Source: MECW Volume 42, p. 151;
First published: abridged in Der Briefwechsel zwischen F. Engels und K. Marx, Stuttgart, 1913 and in full in MEGA, Berlin, 1930.
A belated many happy returns to little Jenny on her — 20th? — birthday. The other affair looks just like Laura all over. But what else can one say except repeat the verdict of the Stalybridge jury: serves him right.
I'll be sending all the things back to you in a few days time. I was very pleased to see in the Nordstern, that something has at last been started against Becker and Schweitzer in Solingen, too. As all I have seen concerning this business since your departure has been the Social-Demokrat and two letters from Liebknecht, I am not at all clear as to what has come to pass on the Rhine in this connection; from the miserable silence maintained by the Social-Demokrat about developments in the General Association of German Workers, I could only deduce that things must be looking bad for these gentlemen. But it is understandable that I really do need to know how things stand on the Rhine, especially since in the beginning the scoundrels had some momentary success there. If you've got any material on it, please let me have it, I'll send everything back to you, and in general I will as a rule send all the documents back in future because now you need to have this stuff together.

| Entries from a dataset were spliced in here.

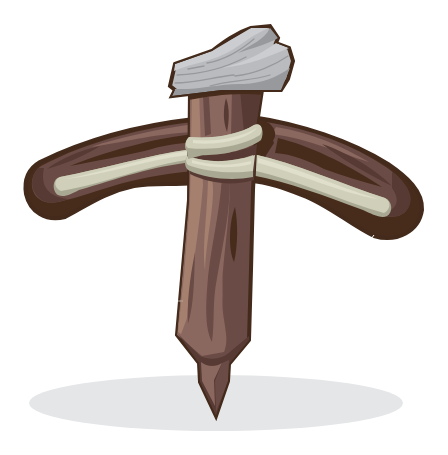
<!DOCTYPE html>
<html lang="en">
<head>
<meta charset="utf-8">
<title>Wooden stake with crossbar</title>
<style>
:root {
  --paper: #ffffff;
  --shadow: #e5e6e8;
  --outline: #432a1b;
  --bark-deep: #472c1c;
  --bark: #6b4b45;
  --bark-light: #8a6860;
  --bark-glow: #a5806f;
  --bark-dark: #573a33;
  --rope: #d0d0ba;
  --rope-light: #dfdfcc;
  --rope-shade: #a9a893;
  --stone: #b9bbbe;
  --stone-light: #cbcdd0;
  --stone-shade: #97999d;
}
html, body { margin: 0; background: var(--paper); overflow: hidden; }
.illustration { display: block; width: 448px; height: 455px; }
.ground { fill: var(--shadow); }
.outlined { stroke: var(--outline); stroke-width: 4; stroke-linejoin: miter; }
.bark { fill: var(--bark); }
.bark-deep { fill: var(--bark-deep); }
.bark-light { fill: var(--bark-light); }
.bark-glow { fill: var(--bark-glow); }
.bark-dark { fill: var(--bark-dark); }
.rope { fill: var(--rope); }
.rope-light { fill: var(--rope-light); }
.rope-shade { fill: var(--rope-shade); }
.stone { fill: var(--stone); }
.stone-light { fill: var(--stone-light); }
.stone-shade { fill: var(--stone-shade); }
.grain { fill: none; stroke: var(--stone-shade); stroke-width: 1.3; stroke-linecap: round; }
</style>
</head>
<body>
<svg class="illustration" viewBox="0 0 448 455" role="img" aria-label="Wooden stake with a lashed crossbar and a stone cap">
  <defs>
    <path id="left-arm-shape" d="M194 119C150 124 93 136 40 162C28 169 24 181 26 194C30 212 46 222 65 217C86 206 105 192 134 186C154 183 174 185 194 183Z"/>
    <path id="right-arm-shape" d="M252 117C300 124 351 141 388 164C407 177 423 191 422 210C419 231 397 243 374 236C349 224 329 205 302 195C284 188 268 182 250 181Z"/>
    <path id="post-shape" d="M190 90L262 90L256 130L253 190L251 270L249 340L229 364L228 381L216 416L200 382L199 363L177 335L181 290L189 200Z"/>
    <path id="stone-shape" d="M175 64L212 51C224 42 236 33 251 28L270 26L278 38L276 43L289 48L293 61L288 79L281 90L222 90L172 96L175 90L170 86Z"/>
    <clipPath id="left-arm-clip"><use href="#left-arm-shape"/></clipPath>
    <clipPath id="right-arm-clip"><use href="#right-arm-shape"/></clipPath>
    <clipPath id="post-clip"><use href="#post-shape"/></clipPath>
    <clipPath id="stone-clip"><use href="#stone-shape"/></clipPath>
  </defs>

  <ellipse class="ground" cx="216" cy="403" rx="187" ry="28"/>

  <g id="left-arm">
    <use href="#left-arm-shape" class="bark-deep outlined"/>
    <g clip-path="url(#left-arm-clip)">
      <path class="bark" d="M194 122C146 127 88 141 41 166C30 174 29 190 38 198C46 205 56 203 66 200C95 194 124 177 194 171Z"/>
      <path class="bark-dark" d="M38 168C30 178 30 190 39 198C46 205 58 203 68 199C48 197 40 186 44 168Z"/>
      <path class="bark-light" d="M194 124C159 129 120 137 91 147C120 143 152 134 194 132Z"/>
      <path class="bark-deep" d="M194 134C160 138 118 147 70 166C100 160 118 157 140 152C155 148 174 142 194 143Z"/>
      <path class="bark-dark" d="M100 146C78 151 60 159 47 169C64 164 85 156 100 146Z"/>
    </g>
  </g>

  <g id="right-arm">
    <use href="#right-arm-shape" class="bark-deep outlined"/>
    <g clip-path="url(#right-arm-clip)">
      <path class="bark" d="M266 122C310 129 352 144 386 167C403 179 414 193 409 206C403 220 388 218 372 213C335 196 306 180 256 171L274 143Z"/>
      <path class="bark-dark" d="M392 172C408 184 414 197 409 206C404 219 390 218 374 213C394 214 403 203 392 188Z"/>
      <path class="bark-light" d="M276 127C312 133 342 146 369 162C342 154 310 139 272 134Z"/>
      <path class="bark-deep" d="M278 138C308 145 346 163 382 187C363 182 343 176 324 169C309 161 292 154 275 153Z"/>
      <path class="bark-dark" d="M322 144C346 152 374 168 392 186C369 175 343 160 322 144Z"/>
      <path class="bark-deep" d="M256 118L269 123C277 130 278 139 268 145L260 156L250 158Z"/>
    </g>
    <path d="M371 239L374 235" stroke="#fff" stroke-width="1"/>
  </g>

  <g id="arm-ropes">
    <path class="rope-shade" d="M193 149C147 155 103 169 60 177C52 179 52 191 58 195C64 198 71 194 79 190C118 179 151 166 194 162Z"/>
    <path class="rope" d="M193 149C147 155 103 169 60 177C53 180 54 188 61 191C104 184 146 165 194 159Z"/>
    <path class="rope-light" d="M188 151C145 157 108 171 66 179C104 175 146 160 188 155Z"/>
    <path class="rope-shade" d="M253 154C296 163 341 184 385 198C393 201 393 213 387 216C381 219 372 214 363 210C324 196 290 182 251 175Z"/>
    <path class="rope" d="M253 154C296 163 341 184 385 198C392 202 390 210 384 213C344 202 300 181 252 170Z"/>
    <path class="rope-light" d="M258 158C298 168 338 187 378 199C340 193 298 173 258 163Z"/>
  </g>

  <g id="post">
    <use href="#post-shape" class="bark outlined"/>
    <g clip-path="url(#post-clip)">
      <path class="bark-light" d="M190 90L232 90L230 180C230 225 221 265 222 300C223 325 230 338 224 352L202 356L177 335L189 200Z"/>
      <path class="bark-glow" d="M192 90L199 90L201 150L203 185C199 235 190 280 187 318L181 334L178 332L184 275L190 200Z"/>
      <path class="bark-glow" d="M212 178C216 200 207 232 205 270C202 246 207 218 208 180Z"/>
      <path class="bark" d="M203 96L209 97L211 134L205 136Z"/>
      <path class="bark" d="M222 176C220 215 209 252 207 290C205 318 207 332 212 342C215 320 212 304 217 278C223 242 230 215 230 178Z"/>
      <path class="bark" d="M195 252C189 282 187 304 188 324C194 304 194 282 195 252Z"/>
      <path class="bark-light" d="M222 276C216 304 214 325 216 346C221 329 224 302 222 276Z"/>
      <path class="bark-dark" d="M240 90L262 90L255 134L244 132Z"/>
      <path class="bark-dark" d="M226 98C230 108 229 122 227 132C223 122 223 109 226 98Z"/>
      <path class="bark-deep" d="M235 207C238 222 238 246 234 262C228 250 229 222 235 207Z"/>
      <path class="bark-dark" d="M178 334L200 356C211 361 223 359 231 351L249 336L249 342L230 364L228 381L216 416L200 382L199 364Z"/>
      <path class="bark-light" d="M201 362C207 367 216 367 222 363L214 380L215 406L202 381Z"/>
      <path class="bark" d="M222 363L229 360L228 381L216 412L215 381Z"/>
      <path class="bark-deep" d="M188 90H264V95C236 92 211 96 188 100Z"/>
    </g>
    <path d="M178 301H183" stroke="#b9a99e" stroke-width="1"/>
  </g>

  <g id="lashing">
    <path class="bark-dark" d="M190 150C212 157 240 153 257 144L254 180C234 186 210 184 190 174Z"/>
    <path class="rope-shade" d="M189 137C213 139 238 135 254 125C261 122 265 131 261 140C246 151 214 158 190 154C183 150 184 142 189 137Z"/>
    <path class="rope" d="M189 137C213 139 238 135 254 125C261 122 264 129 260 135C242 146 214 151 188 148C184 145 186 140 189 137Z"/>
    <path class="rope-light" d="M193 140C216 142 240 138 257 128C248 139 218 146 193 143Z"/>
    <path class="rope-shade" d="M188 156C206 163 231 163 253 155L253 177C233 181 206 179 188 170C184 166 184 160 188 156Z"/>
    <path class="rope" d="M188 156C206 163 231 163 255 155L253 171C232 174 207 172 188 165C185 162 186 158 188 156Z"/>
    <path class="rope-light" d="M192 160C211 166 232 166 251 161V164C232 169 211 168 192 163Z"/>
    <path class="rope-shade" d="M187 148C193 151 202 153 211 153L188 159Z"/>
  </g>

  <g id="stone-cap">
    <use href="#stone-shape" class="stone outlined"/>
    <g clip-path="url(#stone-clip)">
      <path class="stone-light" d="M175 64L212 51L251 28L269 28C247 37 237 50 218 57C202 63 187 65 174 71Z"/>
      <path class="stone-light" d="M276 43L289 48C270 56 250 65 222 68C246 62 262 53 276 43Z"/>
      <path class="stone-shade" d="M172 96L175 89C200 90 221 83 244 84C261 83 276 78 290 68L281 90L222 90Z"/>
      <path class="stone-shade" d="M270 28L278 38C266 45 252 48 238 53C252 44 264 40 270 28Z"/>
      <path class="grain" d="M177 75C205 74 227 67 246 57M175 83C198 83 212 77 234 75M207 63C225 60 241 50 254 39M235 76C255 74 275 65 288 56M210 86C230 80 251 81 270 75M188 69L204 66"/>
    </g>
  </g>
</svg>
</body>
</html>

Have you taken out a subscription to the Nordstern? It would be a good thing if you did, because we've got to know what’s happening.
It is vital for us to have some contacts with the workers on the Rhine so that in future we can counter intrigues of that kind from the outset. Apropos, peculiar things seem to have been happening to Klings. Some jackass gave him my address as 58 Dover Street. Klings goes there, does not find me, of course, and goes to see Rode in Liverpool, and the latter tells Eichhoff I'd pretended to be out when Klings called, did not wish to see him, what is this supposed to mean, etc., to a man like Klings who was after all going to ‘organise everything’ in America with Weydemeyer and the others (which others?), etc., etc. Monsieur Rode, whom I've never met, did thereby express his surprise that I had ‘not yet’ sent him a copy of my pamphlet. Can you understand that?

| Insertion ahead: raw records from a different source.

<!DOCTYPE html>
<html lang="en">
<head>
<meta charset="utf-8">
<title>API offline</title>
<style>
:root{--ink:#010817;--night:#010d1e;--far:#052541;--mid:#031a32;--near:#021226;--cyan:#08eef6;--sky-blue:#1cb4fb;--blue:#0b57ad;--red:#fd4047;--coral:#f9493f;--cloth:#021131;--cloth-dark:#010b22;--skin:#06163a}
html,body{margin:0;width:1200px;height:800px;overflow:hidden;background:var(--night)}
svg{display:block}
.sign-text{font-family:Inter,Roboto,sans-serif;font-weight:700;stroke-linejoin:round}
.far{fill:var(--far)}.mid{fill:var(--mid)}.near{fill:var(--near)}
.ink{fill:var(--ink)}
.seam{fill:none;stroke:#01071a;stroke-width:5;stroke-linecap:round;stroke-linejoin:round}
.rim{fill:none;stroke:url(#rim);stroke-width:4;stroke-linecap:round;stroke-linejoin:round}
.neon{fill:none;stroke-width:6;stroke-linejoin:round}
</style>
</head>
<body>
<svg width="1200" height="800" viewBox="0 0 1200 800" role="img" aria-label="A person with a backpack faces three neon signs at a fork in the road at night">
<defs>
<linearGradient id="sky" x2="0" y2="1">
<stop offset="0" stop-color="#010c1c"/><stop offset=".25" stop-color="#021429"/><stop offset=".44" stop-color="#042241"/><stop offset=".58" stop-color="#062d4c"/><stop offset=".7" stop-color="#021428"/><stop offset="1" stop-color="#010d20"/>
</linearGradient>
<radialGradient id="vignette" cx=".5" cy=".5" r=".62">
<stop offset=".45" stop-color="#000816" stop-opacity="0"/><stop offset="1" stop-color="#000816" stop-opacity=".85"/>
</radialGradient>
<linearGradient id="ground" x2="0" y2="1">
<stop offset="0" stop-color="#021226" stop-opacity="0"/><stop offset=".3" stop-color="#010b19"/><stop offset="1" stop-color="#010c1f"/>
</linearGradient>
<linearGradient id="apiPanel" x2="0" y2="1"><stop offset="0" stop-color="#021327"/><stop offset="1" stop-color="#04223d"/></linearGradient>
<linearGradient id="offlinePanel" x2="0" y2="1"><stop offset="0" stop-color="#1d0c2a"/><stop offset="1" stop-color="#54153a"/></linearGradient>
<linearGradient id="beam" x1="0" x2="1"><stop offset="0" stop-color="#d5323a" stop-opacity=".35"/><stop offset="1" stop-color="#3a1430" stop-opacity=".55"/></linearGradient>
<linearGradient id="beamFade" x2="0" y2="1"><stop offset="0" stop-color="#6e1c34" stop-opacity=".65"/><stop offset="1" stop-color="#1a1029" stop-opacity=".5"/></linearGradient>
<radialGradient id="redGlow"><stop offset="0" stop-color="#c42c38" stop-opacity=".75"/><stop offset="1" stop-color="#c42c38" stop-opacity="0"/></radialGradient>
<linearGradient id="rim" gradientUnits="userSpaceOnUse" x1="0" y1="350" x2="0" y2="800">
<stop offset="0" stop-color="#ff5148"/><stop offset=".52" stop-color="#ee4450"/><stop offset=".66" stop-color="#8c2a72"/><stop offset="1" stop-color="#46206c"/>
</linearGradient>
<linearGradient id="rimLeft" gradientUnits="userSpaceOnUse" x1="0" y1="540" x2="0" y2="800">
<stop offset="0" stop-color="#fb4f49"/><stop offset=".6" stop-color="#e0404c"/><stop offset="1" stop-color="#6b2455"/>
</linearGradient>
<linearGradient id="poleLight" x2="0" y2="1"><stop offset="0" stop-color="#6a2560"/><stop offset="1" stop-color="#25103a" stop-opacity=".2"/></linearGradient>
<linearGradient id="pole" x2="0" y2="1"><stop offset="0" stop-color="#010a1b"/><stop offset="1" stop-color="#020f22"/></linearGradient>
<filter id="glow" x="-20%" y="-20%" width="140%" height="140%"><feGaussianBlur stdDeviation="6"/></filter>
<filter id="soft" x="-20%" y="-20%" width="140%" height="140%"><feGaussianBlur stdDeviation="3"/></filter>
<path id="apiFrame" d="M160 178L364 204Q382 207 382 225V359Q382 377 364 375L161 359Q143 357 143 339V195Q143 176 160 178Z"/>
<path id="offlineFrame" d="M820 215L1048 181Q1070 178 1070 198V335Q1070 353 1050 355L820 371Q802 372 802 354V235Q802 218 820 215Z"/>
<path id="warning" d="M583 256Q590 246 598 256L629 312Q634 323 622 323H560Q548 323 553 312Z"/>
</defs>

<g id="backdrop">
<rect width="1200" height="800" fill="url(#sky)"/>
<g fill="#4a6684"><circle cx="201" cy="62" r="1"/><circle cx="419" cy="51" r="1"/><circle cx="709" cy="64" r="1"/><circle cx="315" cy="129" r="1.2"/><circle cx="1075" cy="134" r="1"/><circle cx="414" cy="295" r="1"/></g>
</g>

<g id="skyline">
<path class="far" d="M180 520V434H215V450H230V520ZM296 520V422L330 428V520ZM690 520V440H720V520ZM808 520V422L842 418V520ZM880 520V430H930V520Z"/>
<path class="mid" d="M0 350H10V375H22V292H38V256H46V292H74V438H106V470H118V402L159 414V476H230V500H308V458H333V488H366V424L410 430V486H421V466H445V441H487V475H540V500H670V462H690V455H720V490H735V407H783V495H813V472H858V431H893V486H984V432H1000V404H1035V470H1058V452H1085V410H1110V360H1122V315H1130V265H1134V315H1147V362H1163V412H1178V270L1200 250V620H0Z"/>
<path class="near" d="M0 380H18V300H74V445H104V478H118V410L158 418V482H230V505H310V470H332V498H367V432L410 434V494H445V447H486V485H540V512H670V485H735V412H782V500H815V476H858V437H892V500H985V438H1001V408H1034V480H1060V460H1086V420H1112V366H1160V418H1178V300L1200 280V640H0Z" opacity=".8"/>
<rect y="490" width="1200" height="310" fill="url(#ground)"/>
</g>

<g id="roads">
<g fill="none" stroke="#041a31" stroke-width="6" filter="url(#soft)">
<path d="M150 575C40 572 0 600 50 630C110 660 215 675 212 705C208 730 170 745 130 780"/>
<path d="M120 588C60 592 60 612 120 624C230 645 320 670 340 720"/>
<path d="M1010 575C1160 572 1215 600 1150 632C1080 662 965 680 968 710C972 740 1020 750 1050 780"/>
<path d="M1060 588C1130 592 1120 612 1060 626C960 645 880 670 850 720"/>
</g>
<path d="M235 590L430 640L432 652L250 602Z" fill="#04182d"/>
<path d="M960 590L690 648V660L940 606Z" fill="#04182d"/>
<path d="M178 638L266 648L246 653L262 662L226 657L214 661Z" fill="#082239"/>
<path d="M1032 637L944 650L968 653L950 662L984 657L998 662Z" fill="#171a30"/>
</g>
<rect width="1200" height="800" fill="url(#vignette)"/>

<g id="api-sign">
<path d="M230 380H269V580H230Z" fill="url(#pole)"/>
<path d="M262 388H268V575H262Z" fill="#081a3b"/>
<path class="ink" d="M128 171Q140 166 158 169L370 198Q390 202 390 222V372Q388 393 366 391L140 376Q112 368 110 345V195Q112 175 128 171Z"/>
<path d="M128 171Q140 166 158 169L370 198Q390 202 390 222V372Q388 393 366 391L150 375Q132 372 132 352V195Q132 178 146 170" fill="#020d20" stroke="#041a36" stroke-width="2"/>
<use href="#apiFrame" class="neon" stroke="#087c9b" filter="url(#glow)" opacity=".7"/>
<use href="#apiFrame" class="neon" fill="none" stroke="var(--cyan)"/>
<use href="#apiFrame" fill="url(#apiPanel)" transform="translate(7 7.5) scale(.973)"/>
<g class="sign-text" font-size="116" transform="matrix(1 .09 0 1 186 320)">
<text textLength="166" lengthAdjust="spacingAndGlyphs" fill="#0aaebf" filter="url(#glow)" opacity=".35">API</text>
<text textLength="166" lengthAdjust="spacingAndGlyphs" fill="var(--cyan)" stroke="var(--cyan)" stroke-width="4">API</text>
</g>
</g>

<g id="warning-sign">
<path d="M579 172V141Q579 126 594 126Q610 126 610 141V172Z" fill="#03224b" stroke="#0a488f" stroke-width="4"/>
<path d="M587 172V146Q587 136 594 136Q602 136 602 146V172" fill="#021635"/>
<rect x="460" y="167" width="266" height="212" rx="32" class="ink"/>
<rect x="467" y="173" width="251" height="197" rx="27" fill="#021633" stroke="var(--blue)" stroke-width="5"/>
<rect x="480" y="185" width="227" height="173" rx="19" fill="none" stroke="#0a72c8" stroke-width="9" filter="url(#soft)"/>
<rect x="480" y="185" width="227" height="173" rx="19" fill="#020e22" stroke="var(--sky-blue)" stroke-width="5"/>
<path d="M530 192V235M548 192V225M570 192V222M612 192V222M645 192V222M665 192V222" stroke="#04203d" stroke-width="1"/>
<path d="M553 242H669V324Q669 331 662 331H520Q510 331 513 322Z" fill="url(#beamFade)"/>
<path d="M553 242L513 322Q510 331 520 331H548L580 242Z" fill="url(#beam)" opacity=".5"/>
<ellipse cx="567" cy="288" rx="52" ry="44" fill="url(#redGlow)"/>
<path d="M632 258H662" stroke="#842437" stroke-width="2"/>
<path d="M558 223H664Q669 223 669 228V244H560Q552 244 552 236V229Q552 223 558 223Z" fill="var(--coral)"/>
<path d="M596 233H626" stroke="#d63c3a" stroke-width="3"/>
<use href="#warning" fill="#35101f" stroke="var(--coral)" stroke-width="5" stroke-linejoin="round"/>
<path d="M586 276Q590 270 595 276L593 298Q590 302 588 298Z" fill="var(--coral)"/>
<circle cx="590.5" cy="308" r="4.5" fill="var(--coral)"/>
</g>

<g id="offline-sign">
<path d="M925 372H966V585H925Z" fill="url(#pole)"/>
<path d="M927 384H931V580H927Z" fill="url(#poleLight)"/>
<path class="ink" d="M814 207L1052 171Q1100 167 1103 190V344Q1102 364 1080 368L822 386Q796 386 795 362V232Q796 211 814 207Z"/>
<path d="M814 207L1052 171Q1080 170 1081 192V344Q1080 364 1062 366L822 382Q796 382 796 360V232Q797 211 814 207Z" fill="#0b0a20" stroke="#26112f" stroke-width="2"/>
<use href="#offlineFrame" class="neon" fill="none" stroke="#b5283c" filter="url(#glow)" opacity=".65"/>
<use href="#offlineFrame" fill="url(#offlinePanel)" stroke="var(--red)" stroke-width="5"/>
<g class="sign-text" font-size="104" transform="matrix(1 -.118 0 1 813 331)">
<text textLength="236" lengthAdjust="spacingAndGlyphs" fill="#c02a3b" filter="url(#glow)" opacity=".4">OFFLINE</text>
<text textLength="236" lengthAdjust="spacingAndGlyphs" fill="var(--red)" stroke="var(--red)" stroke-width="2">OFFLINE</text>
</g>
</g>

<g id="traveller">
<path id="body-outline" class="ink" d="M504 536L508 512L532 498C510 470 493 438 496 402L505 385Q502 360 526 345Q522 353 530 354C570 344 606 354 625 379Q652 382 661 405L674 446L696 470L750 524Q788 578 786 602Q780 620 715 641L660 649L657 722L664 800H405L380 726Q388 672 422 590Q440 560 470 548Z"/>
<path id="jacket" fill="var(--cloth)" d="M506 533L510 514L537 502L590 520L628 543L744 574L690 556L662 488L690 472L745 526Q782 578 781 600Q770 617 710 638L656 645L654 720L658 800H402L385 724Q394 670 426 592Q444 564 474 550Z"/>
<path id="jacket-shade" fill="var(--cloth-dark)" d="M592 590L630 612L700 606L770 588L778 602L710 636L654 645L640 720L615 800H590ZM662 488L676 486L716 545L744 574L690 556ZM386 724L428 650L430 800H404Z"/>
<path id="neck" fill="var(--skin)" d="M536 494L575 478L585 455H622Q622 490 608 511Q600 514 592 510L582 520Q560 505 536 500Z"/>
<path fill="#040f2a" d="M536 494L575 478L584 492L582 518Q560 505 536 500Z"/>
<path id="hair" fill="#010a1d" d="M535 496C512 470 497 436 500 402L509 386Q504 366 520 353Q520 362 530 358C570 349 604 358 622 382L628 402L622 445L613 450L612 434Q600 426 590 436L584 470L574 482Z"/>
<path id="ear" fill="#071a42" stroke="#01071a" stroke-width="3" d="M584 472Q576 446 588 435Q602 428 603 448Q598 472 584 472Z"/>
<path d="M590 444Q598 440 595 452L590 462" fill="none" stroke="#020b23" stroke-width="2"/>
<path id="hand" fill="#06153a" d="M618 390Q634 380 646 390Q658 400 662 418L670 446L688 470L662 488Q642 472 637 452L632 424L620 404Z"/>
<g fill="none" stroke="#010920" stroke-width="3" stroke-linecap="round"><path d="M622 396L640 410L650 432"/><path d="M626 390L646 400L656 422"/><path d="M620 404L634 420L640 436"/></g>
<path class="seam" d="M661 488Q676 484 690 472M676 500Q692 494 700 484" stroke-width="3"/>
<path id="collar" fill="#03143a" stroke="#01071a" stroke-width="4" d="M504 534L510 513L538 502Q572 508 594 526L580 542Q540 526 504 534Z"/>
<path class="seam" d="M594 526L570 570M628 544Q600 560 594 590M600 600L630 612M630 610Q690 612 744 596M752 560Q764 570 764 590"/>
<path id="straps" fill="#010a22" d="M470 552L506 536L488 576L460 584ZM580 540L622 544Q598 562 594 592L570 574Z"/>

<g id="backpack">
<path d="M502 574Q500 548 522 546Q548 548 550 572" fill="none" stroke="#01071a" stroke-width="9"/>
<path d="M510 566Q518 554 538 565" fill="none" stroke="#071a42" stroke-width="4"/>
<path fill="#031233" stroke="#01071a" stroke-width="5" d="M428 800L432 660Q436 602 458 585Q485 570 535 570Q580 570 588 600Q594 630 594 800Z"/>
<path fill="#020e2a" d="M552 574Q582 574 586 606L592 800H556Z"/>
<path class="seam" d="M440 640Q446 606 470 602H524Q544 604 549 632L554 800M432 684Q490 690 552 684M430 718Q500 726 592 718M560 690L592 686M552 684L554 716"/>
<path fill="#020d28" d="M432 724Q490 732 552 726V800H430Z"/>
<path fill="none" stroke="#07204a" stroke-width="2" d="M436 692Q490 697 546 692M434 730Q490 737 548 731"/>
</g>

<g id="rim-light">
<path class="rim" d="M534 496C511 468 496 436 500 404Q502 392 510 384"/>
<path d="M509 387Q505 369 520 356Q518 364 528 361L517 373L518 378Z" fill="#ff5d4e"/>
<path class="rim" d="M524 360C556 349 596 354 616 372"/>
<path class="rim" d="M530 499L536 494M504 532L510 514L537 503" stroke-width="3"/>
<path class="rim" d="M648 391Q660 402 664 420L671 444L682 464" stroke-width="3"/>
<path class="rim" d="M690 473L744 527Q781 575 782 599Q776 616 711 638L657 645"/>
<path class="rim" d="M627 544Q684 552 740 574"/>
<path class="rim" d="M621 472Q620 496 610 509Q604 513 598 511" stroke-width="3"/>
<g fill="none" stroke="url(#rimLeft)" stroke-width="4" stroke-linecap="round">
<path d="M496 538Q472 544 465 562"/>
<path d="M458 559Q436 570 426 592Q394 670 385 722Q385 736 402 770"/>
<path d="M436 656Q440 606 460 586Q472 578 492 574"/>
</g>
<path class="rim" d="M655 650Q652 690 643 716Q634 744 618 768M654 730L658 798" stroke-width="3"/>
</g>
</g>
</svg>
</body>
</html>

The statement attacking the President of Mankind is very good. Just what was needed and no more.
The worst of it is that the people in Germany will now demand that someone assumes the leadership over them, and who can do it? Eccarius would be the man, but he won’t want to leave London.
The International Association really has gained an enormous amount of ground in such a short time and with so little to-do. But it is a good thing it is at present occupied in England, instead of eternally having to deal with the disorders in France. So, you have something to compensate you for the time it’s cost you.
How’s the book [Capital] going?
As far as the strategic situation is concerned, at Richmond Grant has achieved a precise replica of the battle of Jena, and with the same result: the whole of the enemy army is trapped. Only he didn’t have so far to march to gather the fruits.
Johnston has now surrendered, too, so I've won my wager of 2 months ago: that by 1 May the Southerners would have no army left. Whoever still offers resistance will be taken in as a brigand, and rightly so. At any rate, Johnson will insist on confiscation of the great estates, which will make the pacification and reorganisation of the South rather more acute. Lincoln would scarcely have insisted on it.
The Southern sympathisers here are consoling themselves for the hypocritical wailing they were obliged to put on over the assassination [of Lincoln], by prophesying that it'll be Grant I, Emperor of America, within 4 weeks. What jackasses they have made of themselves!
Incidentally, their ‘Majesties’ must be absolutely furious that Lincoln’s assassination has made such a colossal impact throughout the world. None of them has yet had such an honour.
Best wishes to your wife and the girls.